• **Work required**:
Beginning with the first line below, output every record verbatim and leave out the images.

• **The data**:
+-------+
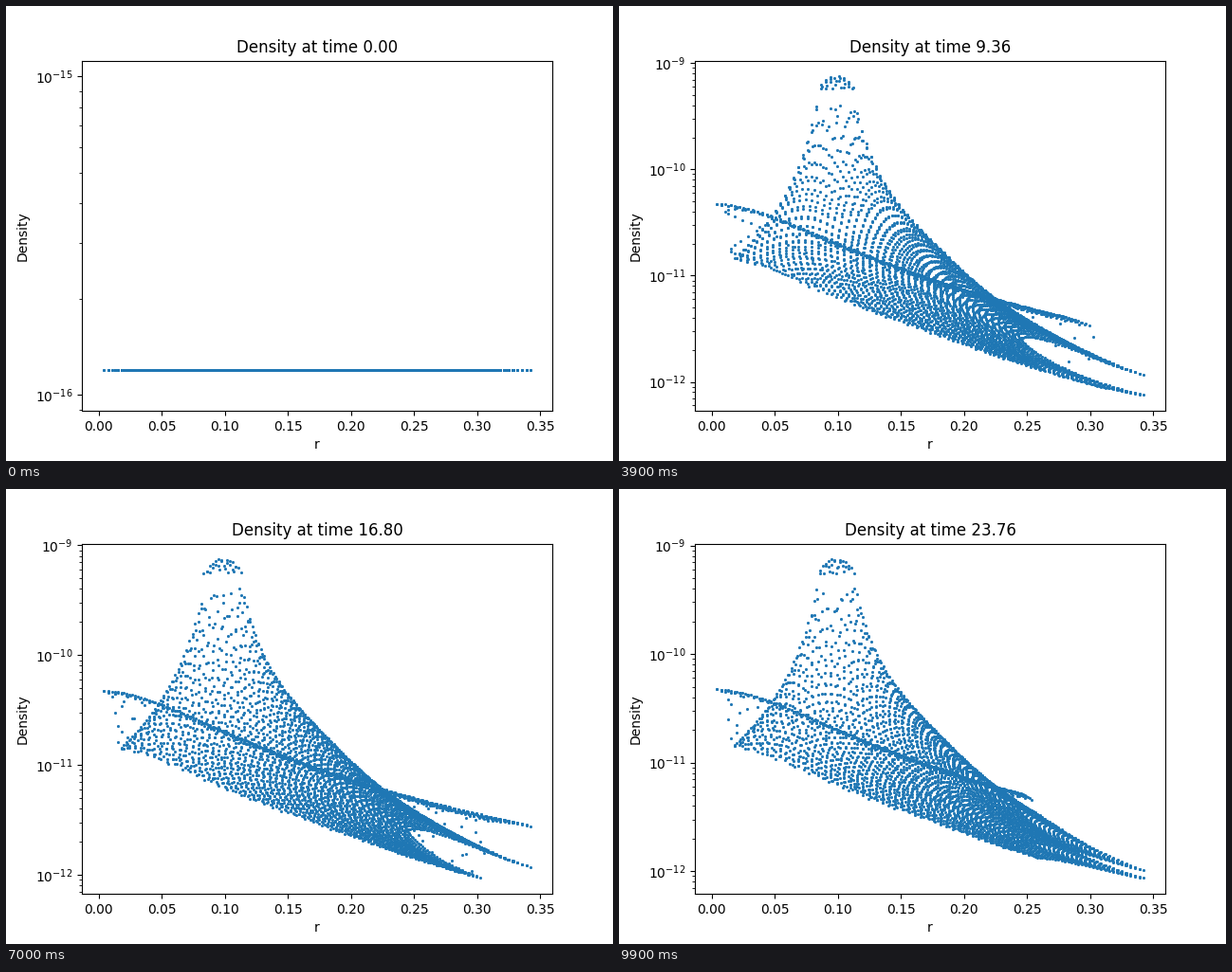
These frames come from a looping animation (640 by 480 pixels, 10000 ms). A matplotlib script:

```python
import numpy as np
import matplotlib.pyplot as plt
from matplotlib.animation import FuncAnimation

FRAMES = 100
STEP = 0.24            # simulated time per frame
CELLS = 96
CELL = 0.5 / 98
ORBIT = 0.0985         # orbital radius of each of the two stars
OMEGA = np.radians(26.63) / STEP
LAG = 1.07             # orbital angle the wind trails by, per unit distance
AMBIENT = 1.2e-16
CORE = 0.0155          # radius of a star's dense core
WIND = 0.95e-13        # wind density times distance squared

axis = CELL * (np.arange(CELLS) - (CELLS - 1) / 2)
X, Y = (a.ravel() for a in np.meshgrid(axis, axis))
R = np.hypot(X, Y)
SHOCK = 4.75e-11 / (1 + (R / 0.086)**2)


def smooth(u):
    u = np.clip(u, 0, 1)
    return u * u * (3 - 2 * u)


def wind_distance(angle):
    """Distance to the star's position when the local wind left it."""
    d = np.zeros_like(R)
    for _ in range(6):
        a = angle - LAG * d
        d = np.hypot(X - ORBIT * np.cos(a), Y - ORBIT * np.sin(a))
    return d


def star_density(d, facing):
    """Dense core inside an inverse-square wind, stronger just outside the orbit."""
    bulge = 0.3 * facing * np.exp(-((R - 0.17) / 0.04)**2)
    fade = 0.26 * np.sqrt(facing) * smooth((R - 0.2) / 0.14)
    wind = WIND * (1 + bulge - fade) / np.maximum(d, CORE)**2
    core = 7.6e-10 * np.exp(-(d / 0.027)**2)
    return np.where(d < CORE, core, wind)


def density(t):
    if t == 0:
        return np.full_like(R, AMBIENT)
    d1 = wind_distance(OMEGA * t)
    d2 = wind_distance(OMEGA * t + np.pi)
    near, far = np.minimum(d1, d2), np.maximum(d1, d2)
    facing = np.clip((far**2 - near**2) / (4 * ORBIT * R), 0, 1)
    wind = star_density(near, facing)

    # the shocked layer between the winds widens away from the stars
    offset = near * (far - near) / (2 * ORBIT)
    width = 0.133 * near
    shock = SHOCK * (1 - 0.09 * np.clip(offset / width, 0, 1)**2)
    mix = smooth((width + 0.003 - offset) / 0.006)
    return wind * (shock / wind)**mix


fig, ax = plt.subplots(figsize=(6.4, 4.8), dpi=100)
ax.set_yscale("log")
ax.set_xlabel("r")
ax.set_ylabel("Density")
dots, = ax.plot(R, density(0), ".", markersize=2)
title = ax.set_title("")


def update(i):
    t = STEP * i
    dots.set_data(R, density(t))
    ax.relim()
    ax.autoscale_view()
    title.set_text(f"Density at time {t:.2f}")
    return dots, title


anim = FuncAnimation(fig, update, frames=FRAMES, interval=100,
                     repeat=True, repeat_delay=0, blit=False)
plt.show()
```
+-------+
• **Output**:
These frames come from a looping animation (640 by 480 pixels, 10000 ms). A matplotlib script:

```python
import numpy as np
import matplotlib.pyplot as plt
from matplotlib.animation import FuncAnimation

FRAMES = 100
STEP = 0.24            # simulated time per frame
CELLS = 96
CELL = 0.5 / 98
ORBIT = 0.0985         # orbital radius of each of the two stars
OMEGA = np.radians(26.63) / STEP
LAG = 1.07             # orbital angle the wind trails by, per unit distance
AMBIENT = 1.2e-16
CORE = 0.0155          # radius of a star's dense core
WIND = 0.95e-13        # wind density times distance squared

axis = CELL * (np.arange(CELLS) - (CELLS - 1) / 2)
X, Y = (a.ravel() for a in np.meshgrid(axis, axis))
R = np.hypot(X, Y)
SHOCK = 4.75e-11 / (1 + (R / 0.086)**2)


def smooth(u):
    u = np.clip(u, 0, 1)
    return u * u * (3 - 2 * u)


def wind_distance(angle):
    """Distance to the star's position when the local wind left it."""
    d = np.zeros_like(R)
    for _ in range(6):
        a = angle - LAG * d
        d = np.hypot(X - ORBIT * np.cos(a), Y - ORBIT * np.sin(a))
    return d


def star_density(d, facing):
    """Dense core inside an inverse-square wind, stronger just outside the orbit."""
    bulge = 0.3 * facing * np.exp(-((R - 0.17) / 0.04)**2)
    fade = 0.26 * np.sqrt(facing) * smooth((R - 0.2) / 0.14)
    wind = WIND * (1 + bulge - fade) / np.maximum(d, CORE)**2
    core = 7.6e-10 * np.exp(-(d / 0.027)**2)
    return np.where(d < CORE, core, wind)


def density(t):
    if t == 0:
        return np.full_like(R, AMBIENT)
    d1 = wind_distance(OMEGA * t)
    d2 = wind_distance(OMEGA * t + np.pi)
    near, far = np.minimum(d1, d2), np.maximum(d1, d2)
    facing = np.clip((far**2 - near**2) / (4 * ORBIT * R), 0, 1)
    wind = star_density(near, facing)

    # the shocked layer between the winds widens away from the stars
    offset = near * (far - near) / (2 * ORBIT)
    width = 0.133 * near
    shock = SHOCK * (1 - 0.09 * np.clip(offset / width, 0, 1)**2)
    mix = smooth((width + 0.003 - offset) / 0.006)
    return wind * (shock / wind)**mix


fig, ax = plt.subplots(figsize=(6.4, 4.8), dpi=100)
ax.set_yscale("log")
ax.set_xlabel("r")
ax.set_ylabel("Density")
dots, = ax.plot(R, density(0), ".", markersize=2)
title = ax.set_title("")


def update(i):
    t = STEP * i
    dots.set_data(R, density(t))
    ax.relim()
    ax.autoscale_view()
    title.set_text(f"Density at time {t:.2f}")
    return dots, title


anim = FuncAnimation(fig, update, frames=FRAMES, interval=100,
                     repeat=True, repeat_delay=0, blit=False)
plt.show()
```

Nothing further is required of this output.